** Work required **
Go over the data and copy out each line with "button" in it.

** Dataset records **
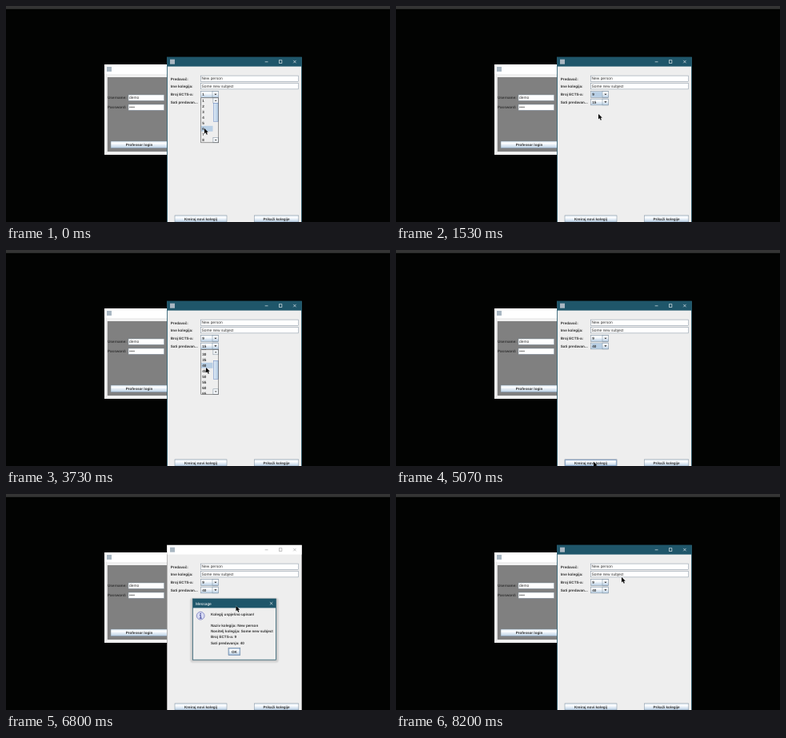
Write an HTML page that moves like this. It is 480 px wide and 270 px high and loops after 8.27 s.

```html
<!DOCTYPE html>
<html lang="hr">
<head>
<meta charset="utf-8">
<title>Novi kolegij</title>
<style>
html, body { margin: 0; height: 100%; overflow: hidden; background: #020302; }
svg { display: block; width: 100vw; height: 100vh; }
text { font: bold 4.6px "Liberation Sans", Arial, sans-serif; fill: #333; text-rendering: geometricPrecision; white-space: pre; }
.plain { font-weight: normal; font-size: 4.9px; }
.mid { text-anchor: middle; }
</style>
</head>
<body>
<svg id="stage" viewBox="0 0 480 270">
  <defs>
    <linearGradient id="metal" x2="0" y2="1">
      <stop offset="0" stop-color="#dde8f3"/><stop offset=".3" stop-color="#fff"/>
      <stop offset=".5" stop-color="#eaf1f8"/><stop offset="1" stop-color="#b8cfe5"/>
    </linearGradient>
    <linearGradient id="thumb">
      <stop offset="0" stop-color="#e3edf7"/><stop offset="1" stop-color="#b0c9e3"/>
    </linearGradient>
  </defs>
</svg>
<script>
const LOOP = 8270, FPS = 15;
const TEAL = '#1f566a', PANEL = '#eee', EDGE = '#7a8a99', PICK = '#b8cfe5';
const ROW = 7, LIST_H = 56, TRACK_H = 43;
const stage = document.getElementById('stage');

function el(tag, attrs, parent = stage) {
  const node = document.createElementNS('http://www.w3.org/2000/svg', tag);
  set(node, attrs);
  parent.append(node);
  return node;
}
function set(node, attrs) {
  for (const key in attrs) node.setAttribute(key, attrs[key]);
}
const show = (node, on) => set(node, { display: on ? 'inline' : 'none' });
const group = (parent) => el('g', {}, parent);
const rect = (x, y, width, height, fill, parent, more) =>
  el('rect', { x, y, width, height, fill, ...more }, parent);
const boxed = (x, y, w, h, fill, parent, stroke = EDGE) =>
  rect(x, y, w, h, fill, parent, { stroke, 'stroke-width': .5 });
const line = (d, stroke, parent, width = .6) =>
  el('path', { d, stroke, fill: 'none', 'stroke-width': width }, parent);
function text(x, y, str, parent, cls = '', fill = '#333') {
  const node = el('text', { x, y, class: cls, style: `fill:${fill}` }, parent);
  node.textContent = str;
  return node;
}
const arrow = (x, y, dir, parent, s = 1.7) =>
  el('path', { d: `M${x - s} ${y - dir * s / 2}h${2 * s}l${-s} ${dir * s}z`, fill: '#222' }, parent);
const cross = (x, y, stroke, parent) =>
  line(`M${x - 1.7} ${y - 1.7}l3.4 3.4m0-3.4l-3.4 3.4`, stroke, parent);

function button(x, y, w, h, label, parent) {
  const face = boxed(x, y, w, h, 'url(#metal)', parent);
  const ring = rect(x + .7, y + .7, w - 1.4, h - 1.4, 'none', parent, { stroke: '#7f9fc4', 'stroke-width': .8 });
  text(x + w / 2, y + h / 2 + 1.6, label, parent, 'mid');
  return (hover, pressed) => {
    show(ring, hover);
    set(face, { fill: pressed ? PICK : 'url(#metal)', stroke: hover ? '#566880' : EDGE });
  };
}

function field(x, y, w, h, value, parent) {
  boxed(x, y, w, h, '#fff', parent);
  text(x + 1, y + h / 2 + 1.7, value, parent, 'plain');
}

function combo(y, parent) {
  boxed(243.7, y, 22, 7.8, 'url(#metal)', parent);
  const focus = rect(244.4, y + .7, 13.4, 6.4, PICK, parent);
  boxed(258, y, 7.7, 7.8, 'url(#metal)', parent);
  arrow(261.9, y + 4, 1, parent);
  const value = text(245.2, y + 5.4, '', parent);
  return (str, focused) => {
    value.textContent = str;
    show(focus, focused);
  };
}

function dropList(id, top, items) {
  const g = group();
  const total = items.length * ROW;
  rect(243.7, top, 22, LIST_H, PANEL, g);
  rect(243.7, top, 15, LIST_H, '#eee', el('clipPath', { id }, g));
  const rows = group(el('g', { 'clip-path': `url(#${id})` }, g));
  const pick = rect(243.7, 0, 15, ROW, PICK, rows);
  items.forEach((item, i) => text(245.2, top + i * ROW + 5.2, item, rows));
  for (const [y, dir] of [[top, -1], [top + LIST_H - 6.5, 1]]) {
    boxed(258.9, y, 6.6, 6.5, '#f2f5f8', g);
    arrow(262.2, y + 3.3, dir, g, 1.4);
  }
  const thumb = boxed(259.3, 0, 6, TRACK_H * LIST_H / total, 'url(#thumb)', g, '#6382bf');
  rect(243.7, top, 22, LIST_H, 'none', g, { stroke: '#555', 'stroke-width': .6 });
  return (open, scroll, hot) => {
    show(g, open);
    set(rows, { transform: `translate(0 ${-scroll})` });
    set(pick, { y: top + hot * ROW });
    set(thumb, { y: top + 6.5 + scroll * TRACK_H / total });
  };
}

// Desktop and login window
rect(0, 0, 480, 270, '#020302');
rect(0, 0, 480, 3.8, '#353535');
rect(123, 73, 79, 113, '#f0f0f0');
rect(123, 73, 79, 12, '#fff');
rect(126, 76, 6, 6, '#a9b7c2');
rect(126.8, 89, 75, 93, '#808080');
text(127, 116.2, 'Username:');
text(127, 128.2, 'Password:');
field(153, 111, 44.7, 7.3, 'demo');
field(153, 123, 44.7, 7.3, '••••');
button(131, 169, 71, 8.6, 'Professor login')(false, false);

// Course window
const frame = rect(201.4, 64, 168.2, 212, PANEL, stage, { 'stroke-width': .8 });
const bar = rect(201.4, 64, 168.2, 11.6, TEAL);
rect(205, 66.7, 6, 6, '#a9b7c2');
const controls = group();
line('M323.7 69.8h3.8', 'currentColor', controls);
rect(341.3, 67.8, 3.6, 3.6, 'none', controls, { stroke: 'currentColor', 'stroke-width': .6 });
cross(360.9, 69.6, 'currentColor', controls);
['Predavač:', 'Ime kolegija:', 'Broj ECTS-a:', 'Sati predavan...']
  .forEach((label, i) => text(205.8, 92.6 + i * 9.7, label));
field(243.5, 87.1, 122.2, 7.2, 'New person');
field(243.5, 96.7, 122.2, 7.2, 'Some new subject');
const points = combo(106.5), hours = combo(116.1);
const create = button(211, 261.9, 65, 8.1, 'Kreiraj novi kolegij');
button(310.3, 261.9, 55.5, 8.1, 'Prikaži kolegije')(false, false);
const count = (from, step) => Array.from({ length: 15 }, (_, i) => from + i * step);
const pointList = dropList('clipA', 114.8, count(1, 1));
const hourList = dropList('clipB', 124.3, count(15, 5));

// Message dialog
const dialog = group();
for (let i = 4; i > 0; i--)
  rect(233.6 - i, 131.5 - i / 2, 103.8 + 2 * i, 75.6 + 1.6 * i, '#000', dialog, { opacity: .05, rx: i });
rect(233.6, 131, 103.8, 76.2, PANEL, dialog, { stroke: TEAL, 'stroke-width': .7 });
rect(233.6, 131, 103.8, 11.4, TEAL, dialog);
text(237, 138.6, 'Message', dialog, 'plain', '#fff');
cross(331.6, 136.7, '#fff', dialog);
el('circle', { cx: 243.2, cy: 152.2, r: 4.9, fill: '#d9dcf4', stroke: '#8d92c8', 'stroke-width': 1 }, dialog);
rect(242.5, 149, 1.5, 1.4, '#454b9c', dialog);
line('M242 151.6h1.3v3.6m-1.5 0h3', '#454b9c', dialog, 1);
[[151.7, 'Kolegij uspješno upisan!'],
 [165.6, 'Naziv kolegija: New person'],
 [172.9, 'Nositelj kolegija: Some new subject'],
 [180.2, 'Broj ECTS-a: 9'],
 [187.5, 'Sati predavanja: 40']].forEach(([y, str]) => text(256, y, str, dialog));
const ok = button(278, 192.3, 14.8, 9.4, 'OK', dialog);

const cursor = el('path', {
  d: 'M0 0V6.5L1.5 5.1 2.7 7.8 3.9 7.2 2.7 4.7H4.8Z',
  fill: '#000', stroke: '#fff', 'stroke-width': .35, 'paint-order': 'stroke'
});

// Tracks: [step, value...] at 15 steps per second
const path = [
  [0, 248, 153], [10, 248, 153], [16, 253, 135], [25, 253, 135], [30, 262, 119], [33, 262, 119],
  [38, 252, 141], [42, 262, 131.5], [45, 262, 131.5], [50, 262, 139.1], [52, 262, 139.1],
  [56, 250, 147], [62, 250, 147], [75, 247, 264], [76, 247, 264.7], [88, 247, 264.7],
  [97, 268, 198], [102, 287.5, 140], [109, 284, 195], [115, 284, 195], [123, 282, 104]
];
const drag = [[45, 0], [50, 18.5]];
const hotHour = [[0, 0], [35, 1], [37, 2], [41, 1], [55, 5]];
const fade = [[85, .3, .93], [86, .65, .965], [87, .88, .985], [88, 1, 1], [115, .6, .97], [116, .2, .94], [117, 0, .92]];

const held = (track, k) => track.filter(p => p[0] <= k).pop() || track[0];
function eased(track, k) {
  const a = held(track, k), b = track.find(p => p[0] > k);
  if (!b || k < a[0]) return a.slice(1);
  const u = (k - a[0]) / (b[0] - a[0]), s = u * u * (3 - 2 * u);
  return a.slice(1).map((v, i) => v + (b[i + 1] - v) * s);
}
const within = (k, from, to) => k >= from && k < to;

function draw(ms) {
  const k = Math.floor((ms % LOOP + 5) * FPS / 1000);
  const [x, y] = eased(path, k);
  set(cursor, { transform: `translate(${x} ${y})` });

  const active = !within(k, 85, 115);
  set(bar, { fill: active ? TEAL : '#fff' });
  set(frame, { stroke: active ? TEAL : '#aaa' });
  set(controls, { color: active ? '#fff' : '#999' });

  const wheel = k < 6 ? 0 : k < 8 ? 21 : 42;
  pointList(k < 23, wheel, k < 11 ? 5 : Math.floor((y - 114.8 + wheel) / ROW));
  points(k < 23 ? '1' : '9', within(k, 23, 32));
  hourList(within(k, 32, 63), eased(drag, k)[0], held(hotHour, k)[1]);
  hours(k < 63 ? '15' : '40', within(k, 63, 80));
  create(within(k, 74, 90), within(k, 80, 85));

  const [, alpha, scale] = held(fade, k);
  show(dialog, k >= 85 && alpha > 0);
  set(dialog, {
    opacity: alpha,
    transform: `translate(285.5 169) scale(${scale}) translate(-285.5 -169)`
  });
  ok(true, k === 112);
}

const start = performance.now();
function tick() {
  draw(performance.now() - start);
  requestAnimationFrame(tick);
}
tick();
</script>
</body>
</html>
```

** Task output **
function button(x, y, w, h, label, parent) {
button(131, 169, 71, 8.6, 'Professor login')(false, false);
const create = button(211, 261.9, 65, 8.1, 'Kreiraj novi kolegij');
button(310.3, 261.9, 55.5, 8.1, 'Prikaži kolegije')(false, false);
const ok = button(278, 192.3, 14.8, 9.4, 'OK', dialog);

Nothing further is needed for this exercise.